I would like to buck that trend. The chef at A16 in the above picture goes so far as to butcher whole lamb in his open kitchen, only inches from the bar seating. That’s pretty cool.
I didn’t kill this deer above but I volunteered to butcher it. I had butchered plenty of whole pigs, lamb, rabbits, and saddles of venison, but never an animal that had simply been field dressed. I drew the attention of some neighbor hunters who were very interested in my butchering techniques. Most hunters tend to just remove the “backstraps,” or loins, from the animal and maybe a couple of rump roasts; the rest of the carcass is taken to processing facility, where just like beef from a feedlot, it’s mixed in with other carcasses, and a couple of days later you return for some packages of jerky and summer sausage.
The amount of meat from a whole carcass is quite substantial.
Talk about a chef’s cornucopia. Just like a summer farmer’s market busting at the seams, a whole animal opens up endless possibilities for dishes. Of course there are the prime cuts, like tender boneless loin, rib chops, and roasts. But there are scrap pieces that can be seasoned and ground for breakfast sausages or crepinettes.
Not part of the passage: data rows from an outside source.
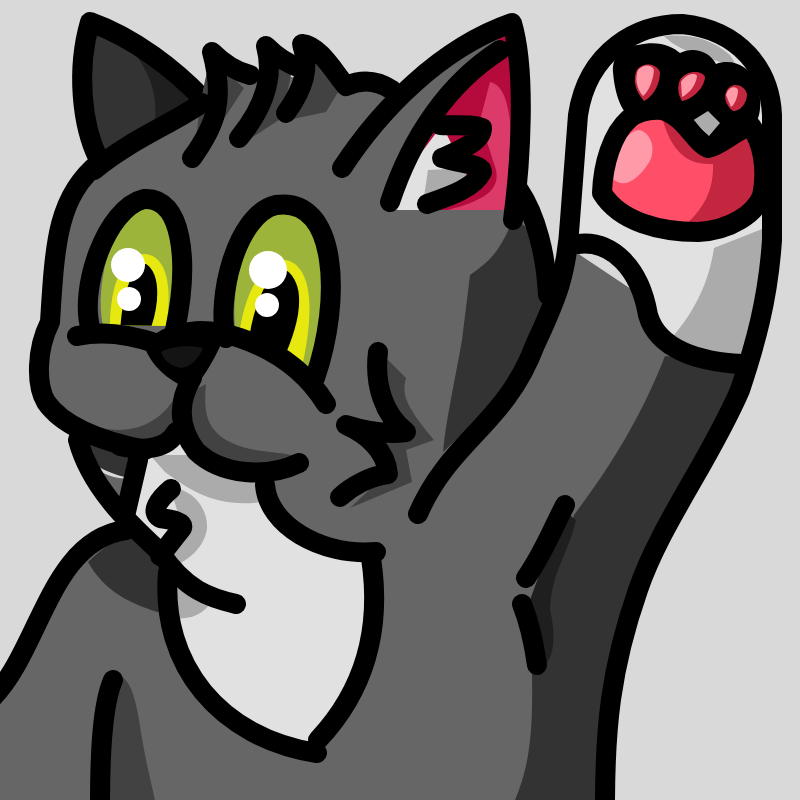
<!DOCTYPE html>
<html lang="en">
<head>
<meta charset="utf-8">
<title>Waving cat</title>
<style>
:root{--backdrop:#d9d9d9;--ink:#000;--fur:#666;--fur-dark:#333;--fur-deep:#1f1f1f;--mark-shade:#424242;--white-fur:#e1e1e1;--white-shade:#ababab;--iris:#9cb43a;--iris-light:#e6e810;--pad:#ff4f68;--pad-light:#ff9aa9;--pad-dark:#c3273f;--ear:#b50a3c;--ear-light:#dc3a68}
html,body{margin:0;background:var(--backdrop);overflow:hidden}
svg{display:block;width:800px;height:800px}
.fur{fill:var(--fur)}
.dark{fill:var(--fur-dark)}
.deep{fill:var(--fur-deep)}
.shade{fill:var(--mark-shade)}
.white{fill:var(--white-fur)}
.white-shade{fill:var(--white-shade)}
.ink{fill:var(--ink)}
.line{fill:none;stroke:var(--ink);stroke-width:20;stroke-linecap:round;stroke-linejoin:round}
.iris{fill:var(--iris)}
.iris-light{fill:var(--iris-light)}
.glint{fill:#fff}
.pad{fill:var(--pad)}
.pad-light{fill:var(--pad-light)}
.pad-dark{fill:var(--pad-dark)}
.ear{fill:var(--ear)}
.ear-light{fill:var(--ear-light)}
</style>
</head>
<body>
<svg viewBox="0 0 800 800" role="img" aria-label="A grey cartoon cat with green eyes raising its white paw">
<defs>
<path id="main-pad" d="M629 119C612 134 603 164 602 193C620 222 660 232 698 232C732 230 755 213 762 196C768 168 762 142 751 126C735 130 722 145 708 148C694 142 685 116 662 110C648 109 637 112 629 119Z"/>
<path id="left-eye" d="M103 325C96 298 105 245 125 216C138 202 160 205 170 222C178 246 180 292 168 326Z"/>
<path id="right-eye" d="M237 338C229 305 240 250 256 225C270 207 300 210 314 230C325 262 326 322 308 370Z"/>
<clipPath id="main-pad-clip"><use href="#main-pad"/></clipPath>
<clipPath id="left-eye-clip"><use href="#left-eye"/></clipPath>
<clipPath id="right-eye-clip"><use href="#right-eye"/></clipPath>
</defs>
<rect width="800" height="800" fill="var(--backdrop)"/>

<g id="body">
<path class="fur" d="M0 690C40 640 60 535 125 530L240 400L420 510C470 440 530 400 565 245L745 365C715 445 662 520 638 590C610 670 605 730 605 800H0Z"/>
<path class="dark" d="M665 356L742 364C712 445 662 520 638 590C610 670 605 730 605 800H515C530 765 533 730 532 675L548 600L574 515C608 470 640 420 665 356Z"/>
<path class="deep" d="M563 510L576 520C566 560 552 570 550 610C556 635 554 655 546 664L530 600Z"/>
<path class="dark" d="M88 562C105 545 122 536 136 532L190 590L164 614C130 604 105 592 88 562Z"/>
<path class="shade" d="M112 674C132 674 136 700 142 738C146 762 151 782 155 800H100Z"/>
</g>

<g id="chest">
<path class="white" d="M141 450L128 515L168 570C165 655 215 730 318 752C360 710 382 640 372 558C310 550 270 520 265 480L180 440Z"/>
<path class="white-shade" d="M150 455H265L314 476C310 492 290 500 262 502C215 508 190 490 165 472Z"/>
<path class="white-shade" d="M170 488C192 488 208 508 207 528C205 548 186 562 172 567L160 550L182 525Z"/>
<path class="white-shade" d="M165 568L212 600C204 616 188 620 170 618Z"/>
<path class="dark" d="M76 440L140 455L132 478C112 476 98 466 88 462Z"/>
<path class="fur" d="M90 465C104 475 118 480 130 478L124 508C110 495 98 480 90 465Z"/>
</g>

<g id="raised-paw">
<path class="white" d="M564 246L578 115C588 50 638 24 682 24C740 30 770 70 772 115V240C770 290 760 330 742 364C690 362 655 350 648 315C640 265 610 238 580 244Z"/>
<path class="white-shade" d="M714 248L772 225C774 280 760 330 742 362C715 362 690 355 668 342C690 318 708 288 714 248Z"/>
<path class="white-shade" d="M664 36C690 34 710 38 730 55L745 80L720 62C695 54 678 50 664 36Z"/>
<path class="ink" d="M613 72C612 56 622 46 638 45C658 40 672 46 680 53C694 46 710 52 716 64C732 58 750 66 757 84C762 100 762 118 752 128L708 148L680 118L640 122C624 120 615 98 613 72Z"/>
<path class="white-shade" d="M692 121L708 111L720 123L709 136Z"/>
<use href="#main-pad" class="pad"/>
<g clip-path="url(#main-pad-clip)">
<path class="pad-dark" d="M660 110C668 142 680 166 713 164C714 195 700 215 672 236H780V100Z"/>
<path class="pad-light" d="M612 178C610 158 625 130 640 130C655 136 655 155 648 164C637 180 624 190 612 178Z"/>
</g>
<use href="#main-pad" class="line" stroke-width="19"/>
<path class="pad-dark" d="M636 72C640 62 656 62 660 72C660 86 652 97 644 101C636 92 633 82 636 72Z"/>
<path class="pad-light" d="M638 70C643 64 652 64 654 70C653 82 648 92 643 96C636 88 635 78 638 70Z"/>
<path class="pad-dark" d="M680 80C686 70 702 70 705 77C704 90 690 100 682 101C678 94 677 87 680 80Z"/>
<path class="pad-light" d="M681 82C686 74 695 72 697 76C696 86 688 94 682 97Z"/>
<path class="pad-dark" d="M727 90C732 82 744 84 747 94C747 105 738 112 733 111C726 106 723 97 727 90Z"/>
<path class="pad-light" d="M726 95C728 87 736 85 738 90C738 98 734 105 731 107Z"/>
<path class="line" d="M578 244C612 240 640 268 648 315C658 350 700 362 742 364"/>
</g>

<g id="left-ear">
<path class="dark" d="M90 22C76 70 85 125 98 160L205 98C175 65 130 35 90 22Z"/>
<path class="deep" d="M124 42C160 60 190 80 205 98L154 128C160 95 148 65 124 42Z"/>
<path class="line" d="M98 158C82 125 76 70 90 22C135 38 175 70 202 98"/>
</g>

<g id="head">
<path class="fur" d="M95 170C60 200 58 240 50 325C38 350 34 385 48 405C75 430 110 448 145 450C168 446 178 440 182 425C190 455 230 480 265 472C270 520 320 555 375 552L418 513C460 440 530 400 548 298C545 260 530 215 515 198V22C460 40 420 75 392 95C380 80 350 85 335 86L210 60L200 105C160 120 125 140 95 170Z"/>
<path class="dark" d="M512 222C498 255 488 262 470 275L462 340C454 385 446 420 443 452C500 400 540 350 549 295C545 255 532 220 512 222Z"/>
<path class="shade" d="M210 58L244 88L222 122L194 160L200 104Z"/>
<path class="shade" d="M268 52L292 70L282 118L245 142L264 100Z"/>
<path class="shade" d="M313 48L343 84L326 112L288 120L305 90Z"/>
<path class="shade" d="M380 352L406 378C402 394 404 404 434 440L406 450L412 482L350 508L388 472L372 440L408 430L376 400Z"/>
<path class="shade" d="M185 395L206 384C203 415 206 438 250 449C275 454 295 452 306 462L262 478C215 475 185 440 185 395Z"/>
<path class="shade" d="M60 412C100 435 145 440 172 402L182 430L148 450C115 450 80 435 60 412Z"/>
</g>

<g id="right-ear">
<path class="fur" d="M342 168C380 110 450 45 512 24L395 205Z"/>
<path class="ear" d="M510 26C520 90 518 150 512 210H440L405 170C440 110 480 60 510 26Z"/>
<path class="ear-light" d="M490 82C508 86 514 115 513 210H448C485 200 500 190 496 170L480 120Z"/>
<path class="white" d="M388 206L412 165L442 125L462 165L456 190L428 210H398Z"/>
<path class="white-shade" d="M428 170L468 168L462 192L422 210Z"/>
<path class="line" d="M342 168C380 110 440 48 512 23C526 70 521 160 513 220"/>
<path class="line" d="M500 50C450 82 412 135 390 202"/>
<path class="line" stroke-width="18" d="M440 125C460 126 474 124 482 128C482 142 460 150 442 158C462 164 482 164 482 172C474 188 450 196 427 204"/>
</g>

<g id="eyes">
<use href="#left-eye" class="iris"/>
<g clip-path="url(#left-eye-clip)">
<path class="iris-light" d="M110 340C108 290 120 255 145 254C168 256 174 290 164 340Z"/>
<path class="ink" d="M120 340C120 300 132 263 146 264C162 274 160 310 146 340Z"/>
</g>
<circle class="glint" cx="128" cy="265" r="17"/>
<circle class="glint" cx="129" cy="299" r="12"/>
<use href="#right-eye" class="iris"/>
<g clip-path="url(#right-eye-clip)">
<path class="iris-light" d="M238 345C242 295 262 260 286 260C312 266 316 310 300 375Z"/>
<path class="ink" d="M248 345C254 300 270 268 286 270C306 284 302 320 282 362Z"/>
</g>
<circle class="glint" cx="268" cy="270" r="19"/>
<circle class="glint" cx="267" cy="305" r="12"/>
<path class="line" d="M91 330C78 290 106 208 144 199C182 196 190 260 175 330"/>
<path class="line" d="M226 338C216 300 236 214 276 205C338 196 342 300 315 378"/>
</g>

<g id="muzzle">
<path class="line" d="M77 336C105 330 135 336 158 344C180 328 210 328 240 338C275 350 305 370 326 404"/>
<path class="ink" d="M142 340C165 325 205 325 222 342C212 365 203 376 194 390L180 385C160 374 148 360 142 340Z"/>
<path d="M161 352C172 346 190 345 203 348C198 360 190 367 181 368C171 366 164 361 161 352Z" fill="#141414"/>
<path class="line" d="M192 378C176 405 180 430 196 451C222 476 268 478 299 463"/>
<path class="line" d="M176 432C168 448 145 452 120 446"/>
</g>

<g id="outlines">
<path class="line" d="M100 162C58 195 55 240 50 322C36 350 36 385 46 402C64 428 105 442 145 450"/>
<path class="line" d="M94 170C130 140 170 125 202 103"/>
<path class="line" d="M192 158C216 125 225 100 212 52C224 64 238 72 250 75"/>
<path class="line" d="M239 138C266 105 274 75 266 46C278 58 288 64 300 68"/>
<path class="line" d="M286 113C304 88 310 68 302 44C320 46 334 72 346 86C364 78 380 82 392 90"/>
<path class="line" d="M519 190C536 215 546 255 548 295"/>
<path class="line" d="M78 440C90 485 125 520 160 552C185 590 210 598 236 604"/>
<path class="line" d="M138 460L125 516"/>
<path class="line" stroke-width="18" d="M171 489C158 500 150 512 160 518C174 520 184 522 182 528L160 556"/>
<path class="line" d="M265 485C268 525 320 556 376 552"/>
<path class="line" d="M168 572C160 665 220 738 317 753"/>
<path class="line" d="M318 740C365 690 382 630 371 558"/>
<path class="line" d="M-8 698C40 650 50 540 126 530"/>
<path class="line" d="M113 680C102 705 100 755 100 805"/>
<path class="line" d="M378 352C374 385 384 415 406 432C385 435 362 430 346 425C366 434 386 450 388 474C370 476 352 486 340 497"/>
<path class="line" d="M418 514C450 440 505 425 535 345C556 300 567 275 570 220L578 115C588 50 638 24 682 24C740 30 770 70 772 115V240C768 300 755 345 740 390C710 460 660 525 638 590C610 670 605 730 605 805"/>
<path class="line" d="M565 505C552 530 544 552 526 578M522 604C530 624 534 644 537 665"/>
</g>
</svg>
</body>
</html>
Overall it’s a rewarding experience. I have a much deeper respect for where my food came from and feel like I want to honor it in a way. I hope to be able to utilize this philosophy once again in a professional environment. I believe people will be able to experience such a labor of love.